Task prompt:
Filter these entries, keeping only lines that hold the word "noise".

Data provided:
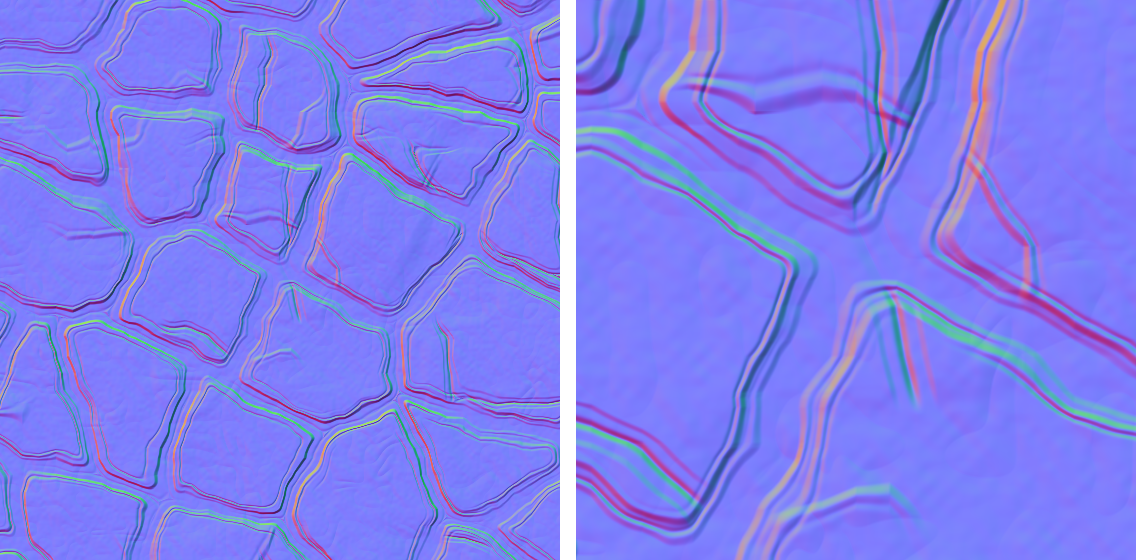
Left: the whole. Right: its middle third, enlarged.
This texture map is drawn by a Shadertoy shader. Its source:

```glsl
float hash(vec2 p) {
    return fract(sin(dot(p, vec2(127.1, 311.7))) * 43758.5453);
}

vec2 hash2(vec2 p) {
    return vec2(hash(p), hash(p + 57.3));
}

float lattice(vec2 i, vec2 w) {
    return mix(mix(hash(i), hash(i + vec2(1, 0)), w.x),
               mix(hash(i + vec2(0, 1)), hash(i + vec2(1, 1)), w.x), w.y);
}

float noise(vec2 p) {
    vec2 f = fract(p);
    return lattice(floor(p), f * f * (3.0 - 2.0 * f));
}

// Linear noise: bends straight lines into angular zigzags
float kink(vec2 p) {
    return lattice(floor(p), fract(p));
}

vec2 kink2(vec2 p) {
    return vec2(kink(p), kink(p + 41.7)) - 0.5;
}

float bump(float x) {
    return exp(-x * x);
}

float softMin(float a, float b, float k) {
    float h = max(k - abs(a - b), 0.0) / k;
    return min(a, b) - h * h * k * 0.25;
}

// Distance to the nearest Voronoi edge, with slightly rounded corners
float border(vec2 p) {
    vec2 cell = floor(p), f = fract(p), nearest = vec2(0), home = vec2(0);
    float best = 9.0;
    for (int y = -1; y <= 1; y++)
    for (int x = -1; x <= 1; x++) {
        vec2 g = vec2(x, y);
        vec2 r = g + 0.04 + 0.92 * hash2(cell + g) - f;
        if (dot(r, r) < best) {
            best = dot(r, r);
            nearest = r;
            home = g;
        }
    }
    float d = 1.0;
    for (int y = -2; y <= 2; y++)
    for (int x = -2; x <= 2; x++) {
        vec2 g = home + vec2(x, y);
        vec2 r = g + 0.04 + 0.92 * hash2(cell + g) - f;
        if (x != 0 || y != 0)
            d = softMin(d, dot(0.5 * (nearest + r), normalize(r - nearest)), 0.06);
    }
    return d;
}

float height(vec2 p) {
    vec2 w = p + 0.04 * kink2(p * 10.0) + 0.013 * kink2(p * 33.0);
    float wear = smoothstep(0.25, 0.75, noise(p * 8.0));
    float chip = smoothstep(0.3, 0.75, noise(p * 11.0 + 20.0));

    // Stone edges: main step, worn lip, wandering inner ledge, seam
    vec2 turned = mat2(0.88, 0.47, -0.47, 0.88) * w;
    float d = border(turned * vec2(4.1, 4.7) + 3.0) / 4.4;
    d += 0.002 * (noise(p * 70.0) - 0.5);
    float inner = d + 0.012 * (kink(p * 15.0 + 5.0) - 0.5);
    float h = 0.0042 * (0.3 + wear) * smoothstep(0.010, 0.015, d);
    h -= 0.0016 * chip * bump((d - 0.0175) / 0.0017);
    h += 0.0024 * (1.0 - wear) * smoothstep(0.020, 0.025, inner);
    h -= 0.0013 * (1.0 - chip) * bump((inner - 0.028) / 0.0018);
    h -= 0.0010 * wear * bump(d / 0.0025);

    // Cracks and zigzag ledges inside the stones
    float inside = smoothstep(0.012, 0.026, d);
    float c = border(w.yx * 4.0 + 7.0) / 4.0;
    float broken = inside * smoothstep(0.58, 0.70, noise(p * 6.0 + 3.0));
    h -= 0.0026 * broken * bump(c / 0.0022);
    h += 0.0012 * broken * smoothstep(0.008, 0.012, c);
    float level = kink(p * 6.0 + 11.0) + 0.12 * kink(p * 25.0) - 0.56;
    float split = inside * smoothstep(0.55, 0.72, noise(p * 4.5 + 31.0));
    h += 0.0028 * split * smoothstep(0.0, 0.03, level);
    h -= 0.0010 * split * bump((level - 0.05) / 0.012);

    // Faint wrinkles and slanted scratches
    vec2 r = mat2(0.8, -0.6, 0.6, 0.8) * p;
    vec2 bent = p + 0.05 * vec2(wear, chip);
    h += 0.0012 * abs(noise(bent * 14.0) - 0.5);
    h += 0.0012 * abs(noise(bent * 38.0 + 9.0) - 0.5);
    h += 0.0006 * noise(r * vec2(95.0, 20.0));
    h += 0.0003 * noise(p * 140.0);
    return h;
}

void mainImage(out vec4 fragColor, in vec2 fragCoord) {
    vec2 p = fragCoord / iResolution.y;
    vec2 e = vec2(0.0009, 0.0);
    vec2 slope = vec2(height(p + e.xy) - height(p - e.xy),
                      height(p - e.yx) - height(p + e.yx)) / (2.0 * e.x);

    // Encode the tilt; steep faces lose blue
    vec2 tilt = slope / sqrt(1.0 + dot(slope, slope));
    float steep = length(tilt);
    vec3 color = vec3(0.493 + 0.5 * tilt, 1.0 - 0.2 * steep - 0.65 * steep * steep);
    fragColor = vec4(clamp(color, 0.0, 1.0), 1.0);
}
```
...
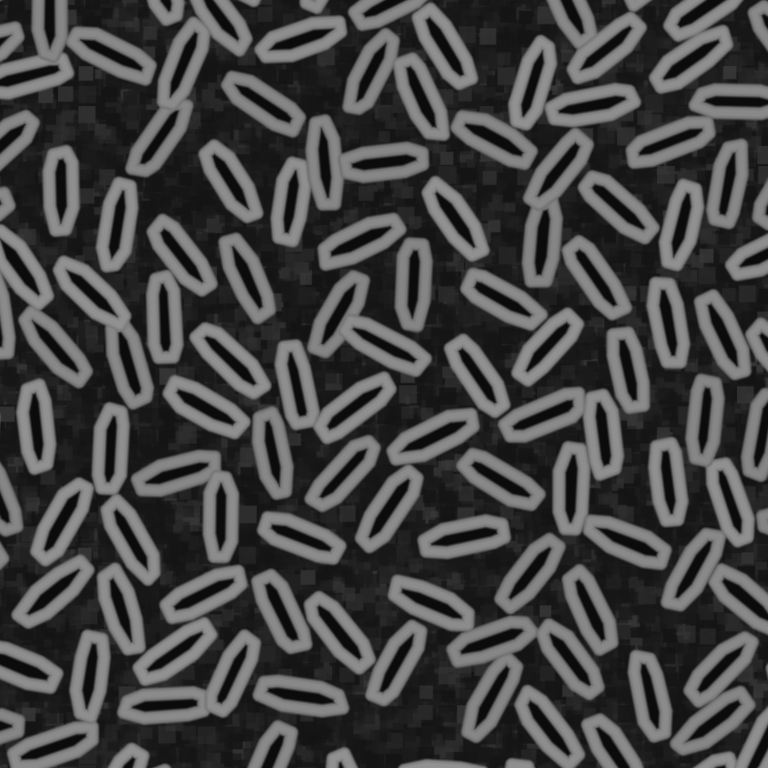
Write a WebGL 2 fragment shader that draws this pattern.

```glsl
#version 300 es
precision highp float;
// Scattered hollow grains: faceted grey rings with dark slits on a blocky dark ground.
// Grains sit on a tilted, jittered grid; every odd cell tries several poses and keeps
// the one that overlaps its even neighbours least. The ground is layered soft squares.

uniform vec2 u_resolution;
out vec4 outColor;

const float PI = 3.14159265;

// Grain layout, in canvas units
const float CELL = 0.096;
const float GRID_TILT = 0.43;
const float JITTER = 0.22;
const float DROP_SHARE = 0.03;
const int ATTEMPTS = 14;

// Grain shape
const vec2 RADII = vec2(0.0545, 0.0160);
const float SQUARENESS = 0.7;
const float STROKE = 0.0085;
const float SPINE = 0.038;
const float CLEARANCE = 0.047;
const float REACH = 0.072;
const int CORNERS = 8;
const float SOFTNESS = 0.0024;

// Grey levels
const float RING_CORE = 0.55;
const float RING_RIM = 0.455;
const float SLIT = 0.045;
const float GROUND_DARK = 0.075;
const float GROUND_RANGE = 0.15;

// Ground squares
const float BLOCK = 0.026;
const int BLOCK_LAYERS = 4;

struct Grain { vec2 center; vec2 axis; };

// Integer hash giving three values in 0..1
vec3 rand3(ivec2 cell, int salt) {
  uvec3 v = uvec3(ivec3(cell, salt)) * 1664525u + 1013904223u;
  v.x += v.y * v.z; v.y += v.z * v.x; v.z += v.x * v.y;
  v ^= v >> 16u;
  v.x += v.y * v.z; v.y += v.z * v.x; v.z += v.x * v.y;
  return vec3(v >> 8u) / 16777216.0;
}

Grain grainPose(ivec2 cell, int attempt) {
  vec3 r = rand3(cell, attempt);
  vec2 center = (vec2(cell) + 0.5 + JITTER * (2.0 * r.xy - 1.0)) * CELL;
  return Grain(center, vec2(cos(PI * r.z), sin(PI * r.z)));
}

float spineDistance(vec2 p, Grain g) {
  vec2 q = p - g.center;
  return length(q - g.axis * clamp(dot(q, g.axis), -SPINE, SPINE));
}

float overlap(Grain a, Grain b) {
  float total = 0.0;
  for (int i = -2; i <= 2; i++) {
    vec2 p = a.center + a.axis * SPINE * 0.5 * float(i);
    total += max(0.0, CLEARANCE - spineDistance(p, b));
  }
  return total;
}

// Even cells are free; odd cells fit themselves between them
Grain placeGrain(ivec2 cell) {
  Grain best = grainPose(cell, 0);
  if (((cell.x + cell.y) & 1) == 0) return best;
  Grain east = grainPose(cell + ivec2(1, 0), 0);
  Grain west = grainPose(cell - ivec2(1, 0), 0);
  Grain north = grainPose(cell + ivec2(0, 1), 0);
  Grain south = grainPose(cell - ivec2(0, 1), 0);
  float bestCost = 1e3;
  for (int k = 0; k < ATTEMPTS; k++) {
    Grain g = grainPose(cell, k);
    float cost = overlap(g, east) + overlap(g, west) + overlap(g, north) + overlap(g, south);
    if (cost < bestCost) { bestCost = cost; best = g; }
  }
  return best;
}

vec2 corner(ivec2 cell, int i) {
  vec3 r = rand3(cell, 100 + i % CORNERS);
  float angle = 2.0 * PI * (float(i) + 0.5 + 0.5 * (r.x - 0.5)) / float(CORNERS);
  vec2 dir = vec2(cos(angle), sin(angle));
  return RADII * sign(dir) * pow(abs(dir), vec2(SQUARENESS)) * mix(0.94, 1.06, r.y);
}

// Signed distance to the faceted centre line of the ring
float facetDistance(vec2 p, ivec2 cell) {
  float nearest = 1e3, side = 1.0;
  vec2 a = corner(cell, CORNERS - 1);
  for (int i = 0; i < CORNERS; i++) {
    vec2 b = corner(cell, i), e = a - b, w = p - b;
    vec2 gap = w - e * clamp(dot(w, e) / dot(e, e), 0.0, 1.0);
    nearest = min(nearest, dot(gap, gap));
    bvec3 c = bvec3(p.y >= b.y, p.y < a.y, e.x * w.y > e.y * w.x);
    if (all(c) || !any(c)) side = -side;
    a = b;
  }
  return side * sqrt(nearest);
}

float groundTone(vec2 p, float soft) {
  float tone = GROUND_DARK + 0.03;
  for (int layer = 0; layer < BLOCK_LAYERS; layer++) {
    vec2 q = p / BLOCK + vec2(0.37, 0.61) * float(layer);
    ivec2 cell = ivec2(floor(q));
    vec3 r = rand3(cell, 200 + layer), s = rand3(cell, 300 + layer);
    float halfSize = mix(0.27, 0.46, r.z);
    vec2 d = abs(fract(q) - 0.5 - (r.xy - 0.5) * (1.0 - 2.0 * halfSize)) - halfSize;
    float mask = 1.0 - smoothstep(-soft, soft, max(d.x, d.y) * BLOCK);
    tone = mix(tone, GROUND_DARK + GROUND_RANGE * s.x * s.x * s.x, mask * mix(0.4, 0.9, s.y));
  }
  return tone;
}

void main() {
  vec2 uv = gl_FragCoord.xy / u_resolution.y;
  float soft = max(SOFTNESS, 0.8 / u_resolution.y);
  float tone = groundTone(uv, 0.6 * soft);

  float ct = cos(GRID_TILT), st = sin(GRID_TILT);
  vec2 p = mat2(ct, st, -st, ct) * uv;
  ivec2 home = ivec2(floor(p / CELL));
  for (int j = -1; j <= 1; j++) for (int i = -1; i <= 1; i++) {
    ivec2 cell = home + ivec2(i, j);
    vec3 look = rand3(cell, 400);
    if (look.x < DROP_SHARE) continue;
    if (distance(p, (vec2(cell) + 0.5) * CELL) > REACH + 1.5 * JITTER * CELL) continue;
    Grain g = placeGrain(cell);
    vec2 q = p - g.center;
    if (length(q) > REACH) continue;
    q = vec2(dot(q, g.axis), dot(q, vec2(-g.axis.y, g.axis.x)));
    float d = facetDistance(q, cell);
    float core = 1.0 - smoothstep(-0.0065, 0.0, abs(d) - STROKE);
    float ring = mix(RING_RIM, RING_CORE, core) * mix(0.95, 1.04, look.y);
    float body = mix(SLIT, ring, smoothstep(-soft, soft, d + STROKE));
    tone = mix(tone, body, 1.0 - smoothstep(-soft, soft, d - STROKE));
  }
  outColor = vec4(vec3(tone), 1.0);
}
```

Expected answer:
float noise(vec2 p) {
// Linear noise: bends straight lines into angular zigzags
    float wear = smoothstep(0.25, 0.75, noise(p * 8.0));
    float chip = smoothstep(0.3, 0.75, noise(p * 11.0 + 20.0));
    d += 0.002 * (noise(p * 70.0) - 0.5);
    float broken = inside * smoothstep(0.58, 0.70, noise(p * 6.0 + 3.0));
    float split = inside * smoothstep(0.55, 0.72, noise(p * 4.5 + 31.0));
    h += 0.0012 * abs(noise(bent * 14.0) - 0.5);
    h += 0.0012 * abs(noise(bent * 38.0 + 9.0) - 0.5);
    h += 0.0006 * noise(r * vec2(95.0, 20.0));
    h += 0.0003 * noise(p * 140.0);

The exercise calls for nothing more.